Today, one third of physiotherapy jobs in nursing homes sit vacant. Despite best efforts to train skilled people, the shortages grow. And there is a simple solution: recruit skilled health care workers from overseas.
A key problem in Hong Kong and in other communities in Asia is a simple xenophobic refusal either to acknowledge a severe and growing problem, or to put in place any comprehensive policy framework to tackle it. Sooner than we think, this failure will come back to bite us – with significant economic costs across the economy.
We already live in profound ignorance over the size of the skills shortages – and the size of the role played across Asia by internationally mobile workers. The International Labour Organisation’s most recent Asia Pacific Migration Report says that Asia Pacific is home to 59 million internationally mobile workers. Australia is today home to 6.4 million international workers. Thailand has 3.7 million, while Malaysia and Japan have 2.4 million apiece. Even China has 2.8 million.
These are big numbers that measure a big problem. Because of official refusal to respond, skilled people can’t effectively be matched with the acute skills shortages in the region. Because the need for such workers is so acute, illicit channels emerge (about 1.3 million of the 10.5 million Filipinos currently working abroad are “irregular” workers, undocumented and working illegally), and agencies that manage the movement of workers are the source of all manner of corrupt practises and extortions.
One of the key challenges in Apec this year is for the business community to drive forcefully home to leaders in the 21 Apec economies the need for urgent region-wide action to improve management of this pressing regional issue. So when members of the Apec Business Advisory Council met this week in San Francisco, an important priority was to frame a persuasive plan of action. There will be four key threads:
•First, to get Apec member economies to submit information on skills shortages in a standard format so that a region-wide “skills map” can be built that helps us to see where shortages are gravest, and to help target new vocational training programmes

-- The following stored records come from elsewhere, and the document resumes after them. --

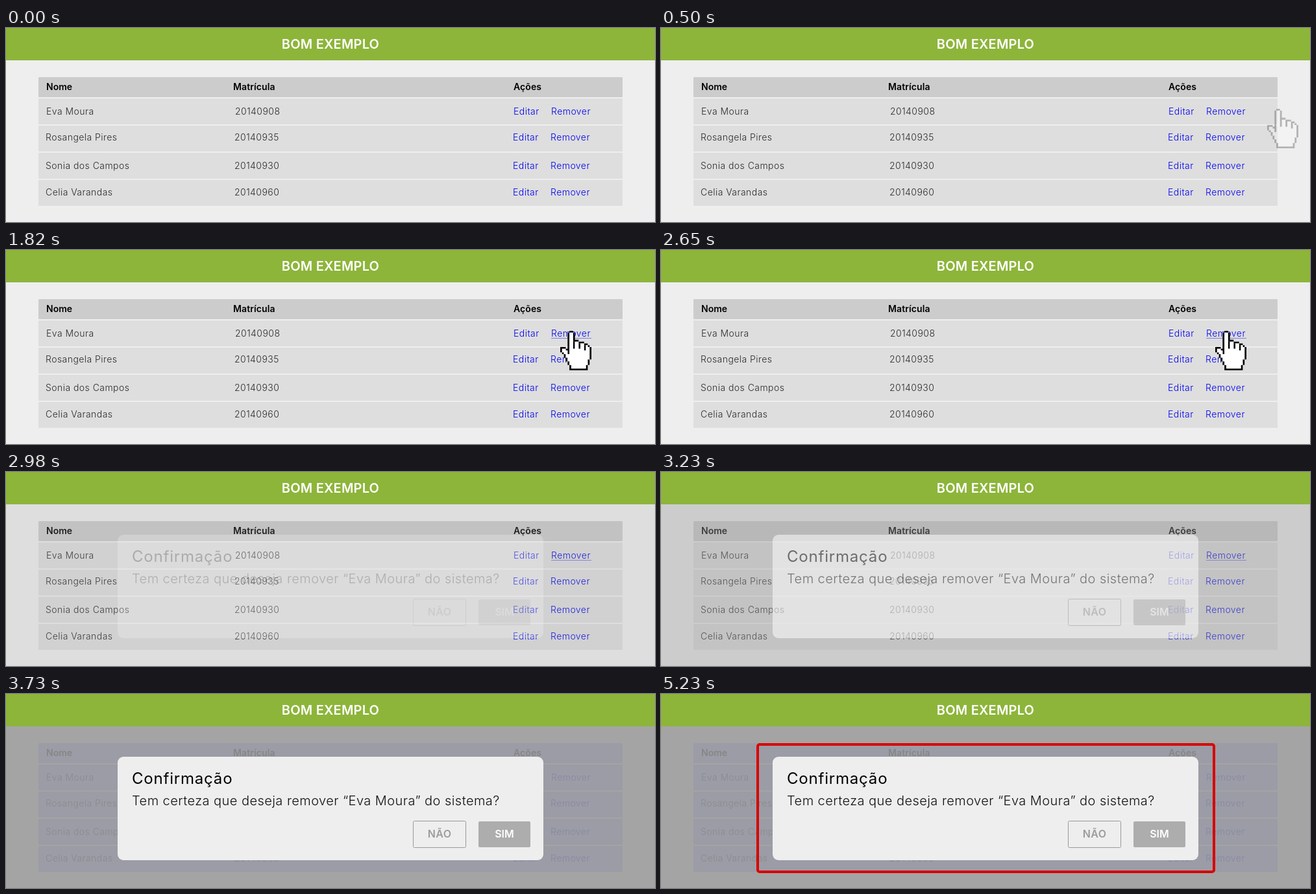
An HTML page with a canvas that plays this animation: 1000x300 px, repeating every 8000 ms.

```html
<!DOCTYPE html>
<html lang="pt-BR">
<head>
<meta charset="utf-8">
<title>Bom exemplo</title>
<style>
html, body { margin: 0; width: 100%; height: 100%; overflow: hidden; background: #eee; }
canvas { display: block; width: 1000px; height: 300px; }
</style>
</head>
<body>
<canvas id="stage" width="1000" height="300"></canvas>
<script>
const LOOP = 8000;
const FONT = 'Inter, "Open Sans", sans-serif';
const ROWS = [
  { name: 'Eva Moura', id: '20140908', y: 134, x: 1 },
  { name: 'Rosangela Pires', id: '20140935', y: 174, x: 0 },
  { name: 'Sonia dos Campos', id: '20140930', y: 218, x: 0 },
  { name: 'Celia Varandas', id: '20140960', y: 259, x: 0 }
];
const NORMAL = { bg: '#eeeeee', head: '#cccccc', row: '#dedede', title: '#000', text: '#2a2a2a', link: '#0000f0' };
const DIMMED = { bg: '#a4a4a4', head: '#9b9ca6', row: '#9b9ca6', title: '#868686', text: '#8b8b8d', link: '#8788a4' };

// Pointer hand on a 17 x 22 grid
const HAND_EDGE = new Path2D('M5 0h2v1h1v4h2v1h3v1h2v1h1v1h1v7h-1v3h-1v3h-10v-3h-1v-2h-1v-2h-1v-2h-1v-1h-1v-3h3v1h1v-9h1z');
const HAND_FILL = new Path2D('M5 1h2v5h3v1h3v1h2v1h1v7h-1v3h-1v2h-8v-2h-1v-2h-1v-2h-1v-2h-1v-1h-1v-2h2v1h1v2h1z');
const HAND_GAPS = [[7, 6, 4], [10, 7, 3], [13, 8, 3]];

const ctx = document.getElementById('stage').getContext('2d');

function label(str, x, y, size, weight, color, spacing = 0, align = 'left') {
  ctx.font = `${weight} ${size}px ${FONT}`;
  ctx.letterSpacing = spacing + 'px';
  ctx.textAlign = align;
  ctx.fillStyle = color;
  ctx.fillText(str, x, y);
}

function box(x, y, w, h, r, color) {
  ctx.beginPath();
  ctx.roundRect(x, y, w, h, r);
  ctx.fillStyle = color;
  ctx.fill();
}

function outline(x, y, w, h, r, width, color) {
  ctx.beginPath();
  ctx.roundRect(x, y, w, h, r);
  ctx.lineWidth = width;
  ctx.strokeStyle = color;
  ctx.stroke();
}

function drawTable(look, hover) {
  ctx.fillStyle = look.bg;
  ctx.fillRect(0, 50, 1000, 250);
  box(50, 76, 900, 31, 1, look.head);
  label('Nome', 62, 96, 14, 600, look.title);
  label('Matrícula', 350, 96, 14, 600, look.title, 0.1);
  label('Ações', 782, 96, 14, 600, look.title, 0.1);
  ROWS.forEach((r, i) => {
    box(50, 109 + i * 42, 900, 40, 1, look.row);
    const put = (str, x, color) => label(str, x + r.x, r.y, 14, 300, color, 0.45);
    put(r.name, 61, look.text);
    put(r.id, 352, look.text);
    put('Editar', 781, look.link);
    put('Remover', 839, look.link);
  });
  if (hover) {
    ctx.fillStyle = '#7f7fe8';
    ctx.fillRect(840, 136, 62, 1);
  }
}

function drawBar() {
  ctx.fillStyle = '#8db53a';
  ctx.fillRect(0, 0, 1000, 50);
  label('BOM EXEMPLO', 500, 32, 20, 600, '#fff', 0.2, 'center');
}

function drawModal(alpha) {
  ctx.globalAlpha = alpha;
  box(172, 97, 656, 160, 9, alpha < 1 ? '#fff' : '#eee');
  label('Confirmação', 194, 139, 24, 400, '#000', 0.8);
  label('Tem certeza que deseja remover “Eva Moura” do sistema?', 194, 172, 20, 300, '#111', 0.45);
  outline(627.5, 196.5, 81, 41, 2, 1, '#999');
  box(728, 197, 80, 40, 2, '#adadad');
  label('NÃO', 668, 222, 16, 600, '#9c9c9c', 0.4, 'center');
  label('SIM', 768, 222, 16, 600, '#fff', 0, 'center');
  ctx.globalAlpha = 1;
}

function drawHand(x, alpha) {
  ctx.save();
  ctx.globalAlpha = alpha;
  ctx.translate(x, 125);
  ctx.scale(48 / 17, 61 / 22);
  // Cut the fill out of the edge so that both fade evenly
  const edge = new Path2D(HAND_EDGE);
  edge.addPath(HAND_FILL);
  ctx.fillStyle = '#000';
  ctx.fill(edge, 'evenodd');
  const fill = new Path2D(HAND_FILL);
  HAND_GAPS.forEach(([gx, gy, h]) => {
    ctx.fillRect(gx, gy, 1, h);
    fill.rect(gx, gy, 1, h);
  });
  ctx.fillStyle = '#fff';
  ctx.fill(fill, 'evenodd');
  ctx.restore();
}

function drawClick() {
  ctx.strokeStyle = '#000';
  ctx.lineWidth = 2;
  ctx.beginPath();
  for (let i = 0; i < 8; i++) {
    const a = i * Math.PI / 4, dx = Math.cos(a), dy = Math.sin(a);
    ctx.moveTo(866 + dx * 28, 134.5 + dy * 28);
    ctx.lineTo(866 + dx * 42, 134.5 + dy * 43);
  }
  ctx.stroke();
}

function draw(t) {
  const open = t >= 3480;
  drawTable(open ? DIMMED : NORMAL, t >= 1490 && !open);

  if (t >= 500 && t < 2980) {
    const step = Math.min(4, Math.floor((t - 500) / 330));
    if (t >= 2150 && t < 2650) drawClick();
    drawHand(934 - 20 * step, Math.min(1, (step + 1) / 4));
  }

  if (t >= 2980) {
    const early = t < 3230;
    if (!open) {
      ctx.globalAlpha = early ? 0.2 : 0.4;
      ctx.fillStyle = '#999';
      ctx.fillRect(0, 50, 1000, 250);
    }
    drawModal(open ? 1 : early ? 0.22 : 0.52);
  }
  if (t >= 5230) outline(149, 78, 703, 197, 3, 4, '#d90000');
  drawBar();
}

const start = performance.now();
function tick(now) {
  draw(Math.max(0, now - start) % LOOP);
  requestAnimationFrame(tick);
}
draw(0);
requestAnimationFrame(tick);
</script>
</body>
</html>
```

•Then put in place a transparent and simpler process for managing the movement of international workers. This would not only oversee agencies more rigorously, but try to develop portable social security and health care plans for international workers, and perhaps international worker cards similar to the successful Apec Business Travel Card, to simplify the movement of workers between countries.
•Third, to improve the region-wide recognition of skills and qualifications. Work has already started on this in Apec, and is likely to grow around “pilot” areas like health workers and tourism industry workers.
•And finally, to help international companies to move their executives around their global operations more easily. According to a recent PwC report on nurturing international workers, an average of 12 per cent of the workforce in global multinationals are internationally mobile each year – and while 15 years ago most of these were top-level executives, today only 20 per cent are executive level. Around 50 per cent of their mobile workers are “mid-tier”, and 35 per cent are junior, being sent on international assignments to learn how a global business works.
Whatever the wrong-headed rhetoric of Donald Trump or his counterparts, one of the better ways of ruining our future economic competitiveness will be to shut our doors to these new and keenly-needed skills. As a city economy, Hong Kong will never meet its skills needs from within our own boundaries, however good our colleges and universities. Our leaders need to stop pretending there is no problem, and develop comprehensive plans to enable us to remain the “superconnector” they claim we are. Keeping our doors wide open to international workers must be a key part of that plan.
David Dodwell is executive director of the Hong Kong-Apec Trade Policy Group